1. Powerful and Continuing Nationalism – The Tea Party tends to make constant use of patriotic mottos, slogans, symbols, songs, and other paraphernalia. Flags are seen everywhere, as are flag symbols on clothing and in public displays.
2. Disdain for the Recognition of Human Rights – Because of fear of enemies and the need for security, the people in the Tea Party are persuaded that human rights can be ignored in certain cases because of “need.” They tend to look the other way or even approve of torture, summary executions, assassinations, long incarcerations of prisoners, etc.
3. Identification of Enemies/Scapegoats as a Unifying Cause – They are rallied into a unifying patriotic frenzy over the need to eliminate a perceived common threat or foe: racial , ethnic or religious minorities; liberals; communists; socialists, terrorists, etc.

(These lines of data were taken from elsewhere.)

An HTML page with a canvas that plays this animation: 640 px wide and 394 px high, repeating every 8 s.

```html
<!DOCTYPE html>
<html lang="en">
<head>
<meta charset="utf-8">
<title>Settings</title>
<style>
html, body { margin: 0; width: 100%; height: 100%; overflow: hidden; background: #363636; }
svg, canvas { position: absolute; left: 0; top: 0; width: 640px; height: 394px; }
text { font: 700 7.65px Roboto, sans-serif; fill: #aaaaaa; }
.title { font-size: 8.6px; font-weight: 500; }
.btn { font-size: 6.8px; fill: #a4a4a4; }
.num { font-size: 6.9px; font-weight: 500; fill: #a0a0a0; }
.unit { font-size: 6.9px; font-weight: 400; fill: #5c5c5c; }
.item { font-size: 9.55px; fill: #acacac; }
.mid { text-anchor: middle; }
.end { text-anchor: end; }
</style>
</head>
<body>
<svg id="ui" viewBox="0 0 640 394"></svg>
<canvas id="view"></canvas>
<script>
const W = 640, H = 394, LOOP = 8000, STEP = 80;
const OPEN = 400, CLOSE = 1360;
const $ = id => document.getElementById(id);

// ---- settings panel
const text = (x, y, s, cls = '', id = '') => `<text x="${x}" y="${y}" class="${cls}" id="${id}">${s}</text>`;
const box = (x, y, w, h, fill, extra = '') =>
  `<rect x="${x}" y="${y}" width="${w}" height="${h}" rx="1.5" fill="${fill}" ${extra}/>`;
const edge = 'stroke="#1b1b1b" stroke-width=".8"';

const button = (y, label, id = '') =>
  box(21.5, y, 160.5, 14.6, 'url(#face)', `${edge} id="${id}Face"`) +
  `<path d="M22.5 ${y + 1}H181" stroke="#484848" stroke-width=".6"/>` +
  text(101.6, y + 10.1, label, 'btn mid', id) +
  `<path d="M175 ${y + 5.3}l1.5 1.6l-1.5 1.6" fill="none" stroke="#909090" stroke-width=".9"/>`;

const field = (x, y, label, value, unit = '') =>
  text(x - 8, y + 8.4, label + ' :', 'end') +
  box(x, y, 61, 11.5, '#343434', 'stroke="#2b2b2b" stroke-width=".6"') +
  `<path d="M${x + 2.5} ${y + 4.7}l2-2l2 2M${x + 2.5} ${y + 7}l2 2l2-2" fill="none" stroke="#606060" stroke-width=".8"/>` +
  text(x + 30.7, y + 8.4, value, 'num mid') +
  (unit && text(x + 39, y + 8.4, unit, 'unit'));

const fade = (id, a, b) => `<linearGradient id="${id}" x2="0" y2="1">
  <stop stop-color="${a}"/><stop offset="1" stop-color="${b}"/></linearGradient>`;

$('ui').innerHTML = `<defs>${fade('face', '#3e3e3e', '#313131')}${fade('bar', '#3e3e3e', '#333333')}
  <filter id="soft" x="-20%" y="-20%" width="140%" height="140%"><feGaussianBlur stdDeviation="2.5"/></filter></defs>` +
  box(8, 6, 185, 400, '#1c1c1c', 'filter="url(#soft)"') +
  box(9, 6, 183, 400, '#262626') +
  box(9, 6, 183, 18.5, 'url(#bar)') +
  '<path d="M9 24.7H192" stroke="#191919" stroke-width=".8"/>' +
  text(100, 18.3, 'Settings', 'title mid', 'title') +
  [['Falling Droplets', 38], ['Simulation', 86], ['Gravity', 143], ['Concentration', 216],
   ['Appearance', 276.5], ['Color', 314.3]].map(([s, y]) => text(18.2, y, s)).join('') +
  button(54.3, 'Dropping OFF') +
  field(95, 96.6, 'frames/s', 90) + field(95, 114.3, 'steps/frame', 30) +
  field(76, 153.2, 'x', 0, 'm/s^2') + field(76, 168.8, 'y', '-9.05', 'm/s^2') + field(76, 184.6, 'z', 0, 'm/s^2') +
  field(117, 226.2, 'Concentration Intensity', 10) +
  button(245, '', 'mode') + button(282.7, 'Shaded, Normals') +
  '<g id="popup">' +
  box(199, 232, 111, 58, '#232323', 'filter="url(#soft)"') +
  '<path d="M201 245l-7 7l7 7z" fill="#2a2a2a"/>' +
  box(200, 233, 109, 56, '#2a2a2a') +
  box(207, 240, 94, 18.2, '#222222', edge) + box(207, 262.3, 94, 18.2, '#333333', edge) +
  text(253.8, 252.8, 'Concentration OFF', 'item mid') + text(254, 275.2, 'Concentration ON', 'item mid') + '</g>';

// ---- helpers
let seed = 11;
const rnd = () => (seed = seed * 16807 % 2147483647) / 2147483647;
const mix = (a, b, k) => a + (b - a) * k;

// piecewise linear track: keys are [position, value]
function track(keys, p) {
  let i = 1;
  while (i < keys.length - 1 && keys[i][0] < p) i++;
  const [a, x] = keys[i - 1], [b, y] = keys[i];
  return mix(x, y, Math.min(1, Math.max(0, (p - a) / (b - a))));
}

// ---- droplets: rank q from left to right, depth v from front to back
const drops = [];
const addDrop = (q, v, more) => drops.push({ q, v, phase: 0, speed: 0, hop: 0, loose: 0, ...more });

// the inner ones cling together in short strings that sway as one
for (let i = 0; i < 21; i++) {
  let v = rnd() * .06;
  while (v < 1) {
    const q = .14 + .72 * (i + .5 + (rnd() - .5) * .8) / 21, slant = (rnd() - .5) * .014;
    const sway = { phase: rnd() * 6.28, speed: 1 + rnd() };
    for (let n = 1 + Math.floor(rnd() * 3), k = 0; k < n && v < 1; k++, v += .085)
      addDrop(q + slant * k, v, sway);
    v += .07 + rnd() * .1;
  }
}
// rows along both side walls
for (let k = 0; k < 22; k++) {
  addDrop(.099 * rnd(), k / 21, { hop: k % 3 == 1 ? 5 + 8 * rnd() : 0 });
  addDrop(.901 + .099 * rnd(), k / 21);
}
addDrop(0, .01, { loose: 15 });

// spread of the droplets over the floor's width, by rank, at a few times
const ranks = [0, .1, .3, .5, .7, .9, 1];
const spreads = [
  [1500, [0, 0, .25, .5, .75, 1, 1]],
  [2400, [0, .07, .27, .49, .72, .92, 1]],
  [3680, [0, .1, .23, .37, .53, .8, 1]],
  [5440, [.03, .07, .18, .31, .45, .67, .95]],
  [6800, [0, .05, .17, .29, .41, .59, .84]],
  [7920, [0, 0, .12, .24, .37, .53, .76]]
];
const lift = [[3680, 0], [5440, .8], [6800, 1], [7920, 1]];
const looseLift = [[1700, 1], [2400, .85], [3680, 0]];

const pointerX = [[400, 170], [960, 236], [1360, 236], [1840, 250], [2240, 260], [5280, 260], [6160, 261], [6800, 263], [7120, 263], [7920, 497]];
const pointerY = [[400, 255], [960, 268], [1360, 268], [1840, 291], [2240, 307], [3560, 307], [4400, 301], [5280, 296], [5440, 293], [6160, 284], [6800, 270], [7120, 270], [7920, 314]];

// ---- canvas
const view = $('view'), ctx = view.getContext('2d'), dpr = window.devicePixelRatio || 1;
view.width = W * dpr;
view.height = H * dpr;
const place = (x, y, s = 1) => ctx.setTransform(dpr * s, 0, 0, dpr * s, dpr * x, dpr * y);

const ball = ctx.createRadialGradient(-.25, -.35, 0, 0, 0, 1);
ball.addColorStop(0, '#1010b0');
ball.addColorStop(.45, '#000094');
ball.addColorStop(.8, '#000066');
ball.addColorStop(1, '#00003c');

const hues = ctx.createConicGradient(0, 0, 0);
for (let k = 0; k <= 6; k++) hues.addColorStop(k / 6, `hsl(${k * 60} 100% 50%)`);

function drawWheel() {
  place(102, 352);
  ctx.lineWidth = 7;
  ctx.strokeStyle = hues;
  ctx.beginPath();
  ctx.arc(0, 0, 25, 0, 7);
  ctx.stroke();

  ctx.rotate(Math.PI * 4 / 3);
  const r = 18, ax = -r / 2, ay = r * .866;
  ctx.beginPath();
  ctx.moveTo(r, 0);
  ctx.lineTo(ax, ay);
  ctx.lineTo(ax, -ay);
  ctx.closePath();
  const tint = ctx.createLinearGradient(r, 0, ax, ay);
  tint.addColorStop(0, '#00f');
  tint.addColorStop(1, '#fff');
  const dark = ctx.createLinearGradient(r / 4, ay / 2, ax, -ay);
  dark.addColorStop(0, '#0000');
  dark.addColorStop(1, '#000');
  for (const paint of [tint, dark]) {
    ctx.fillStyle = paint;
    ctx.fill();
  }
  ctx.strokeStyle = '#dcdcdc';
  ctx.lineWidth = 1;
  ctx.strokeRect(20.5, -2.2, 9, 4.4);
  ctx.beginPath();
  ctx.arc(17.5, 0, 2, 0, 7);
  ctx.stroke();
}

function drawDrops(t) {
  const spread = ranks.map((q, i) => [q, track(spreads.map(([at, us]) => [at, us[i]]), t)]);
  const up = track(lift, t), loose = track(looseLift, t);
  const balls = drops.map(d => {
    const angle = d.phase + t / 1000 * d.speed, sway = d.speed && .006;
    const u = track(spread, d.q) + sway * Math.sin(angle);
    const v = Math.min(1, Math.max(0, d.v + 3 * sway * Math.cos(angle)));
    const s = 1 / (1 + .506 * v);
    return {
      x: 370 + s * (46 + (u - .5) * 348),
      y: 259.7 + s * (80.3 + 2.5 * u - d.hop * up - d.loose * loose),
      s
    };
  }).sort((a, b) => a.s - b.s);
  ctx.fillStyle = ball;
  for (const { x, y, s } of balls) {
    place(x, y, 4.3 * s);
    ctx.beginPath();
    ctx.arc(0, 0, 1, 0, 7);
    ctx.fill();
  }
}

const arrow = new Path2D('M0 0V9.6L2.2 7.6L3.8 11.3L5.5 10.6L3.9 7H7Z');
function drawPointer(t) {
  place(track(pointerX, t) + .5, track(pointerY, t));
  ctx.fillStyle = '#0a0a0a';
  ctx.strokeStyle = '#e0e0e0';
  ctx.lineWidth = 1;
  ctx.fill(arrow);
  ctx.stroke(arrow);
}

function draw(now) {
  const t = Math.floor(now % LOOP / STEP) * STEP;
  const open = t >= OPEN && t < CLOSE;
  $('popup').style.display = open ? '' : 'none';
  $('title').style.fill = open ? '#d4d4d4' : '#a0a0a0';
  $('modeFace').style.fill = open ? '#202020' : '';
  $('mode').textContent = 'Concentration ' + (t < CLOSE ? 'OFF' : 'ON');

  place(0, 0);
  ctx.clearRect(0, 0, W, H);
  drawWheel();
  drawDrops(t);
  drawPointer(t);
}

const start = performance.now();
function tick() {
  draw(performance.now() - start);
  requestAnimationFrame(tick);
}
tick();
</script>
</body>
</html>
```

4. Supremacy of the Military – Even with widespread domestic problems, the military is given a disproportionate amount of government funding priority, and the domestic agenda is neglected. Soldiers and military service are glamorized.
5. Rampant Sexism – The organizers of the Tea Party tend to be almost exclusively male-dominated. Under the Tea Party, traditional gender roles are made more rigid. Divorce, abortion and homosexuality are suppressed and they are represented as the ultimate guardian of the family institution.
6. Controlled Mass Media – Sometimes the media is directly controlled by the Tea Party, but in other cases, the media is indirectly controlled by advertisers, or sympathetic media spokespeople and executives. Censorship of conflicting views, especially regarding war, is very common.
7. Obsession with National Security – Fear is used as a motivational tool by the Tea Party over the masses.
8. Religion and Government are Intertwined – The Tea Party tend to use the most common religion in the nation as a tool to manipulate public opinion. Religious rhetoric and terminology is common from Tea Party leaders, even when the major tenets of the religion are diametrically opposed to the Tea Party’s policies or actions.
9. Corporate Power is Protected – The industrial and business aristocracy behind the Tea Party often are the ones who put the government leaders into power, creating a mutually beneficial business/government relationship and power elite.
10. Labor Power is Suppressed – Because the organizing power of labor is the only real threat to a Tea Party government, labor unions are either eliminated entirely, or are severely suppressed.
11. Disdain for Intellectuals and the Arts – The Tea Party tends to promote and tolerate open hostility to public education, and academia. It is not uncommon for professors and other academics to be censored or even fired. Free expression in the arts and letters is openly attacked.
12. Obsession with Crime and Punishment – Under the Tea Party, the police will be given almost limitless power to enforce laws. The people are often willing to overlook police abuses and even forgo civil liberties in the name of patriotism. There may be a national police force with virtually unlimited power in a Tea Party government.
13. Rampant Cronyism and Corruption – The Tea Party will be governed by groups of friends and associates who appoint each other to government positions and use governmental power and authority to protect their friends from accountability. It would not be uncommon with the Tea Party for national resources and even treasures to be appropriated or even outright stolen by government leaders.
14. Fraudulent Elections – Elections are manipulated by smear campaigns against or even character assassination of opposition candidates, use of legislation to control voting numbers or political district boundaries, and manipulation of the media. Tea Party influence also typically uses the judiciary to manipulate or control elections.
Dr. Lawrence Britt has examined the fascist regimes of Hitler (Germany), Mussolini (Italy), Franco (Spain), Suharto (Indonesia) and several Latin American regimes. He missed the Tea Party. Britt found 14 defining characteristics common to each: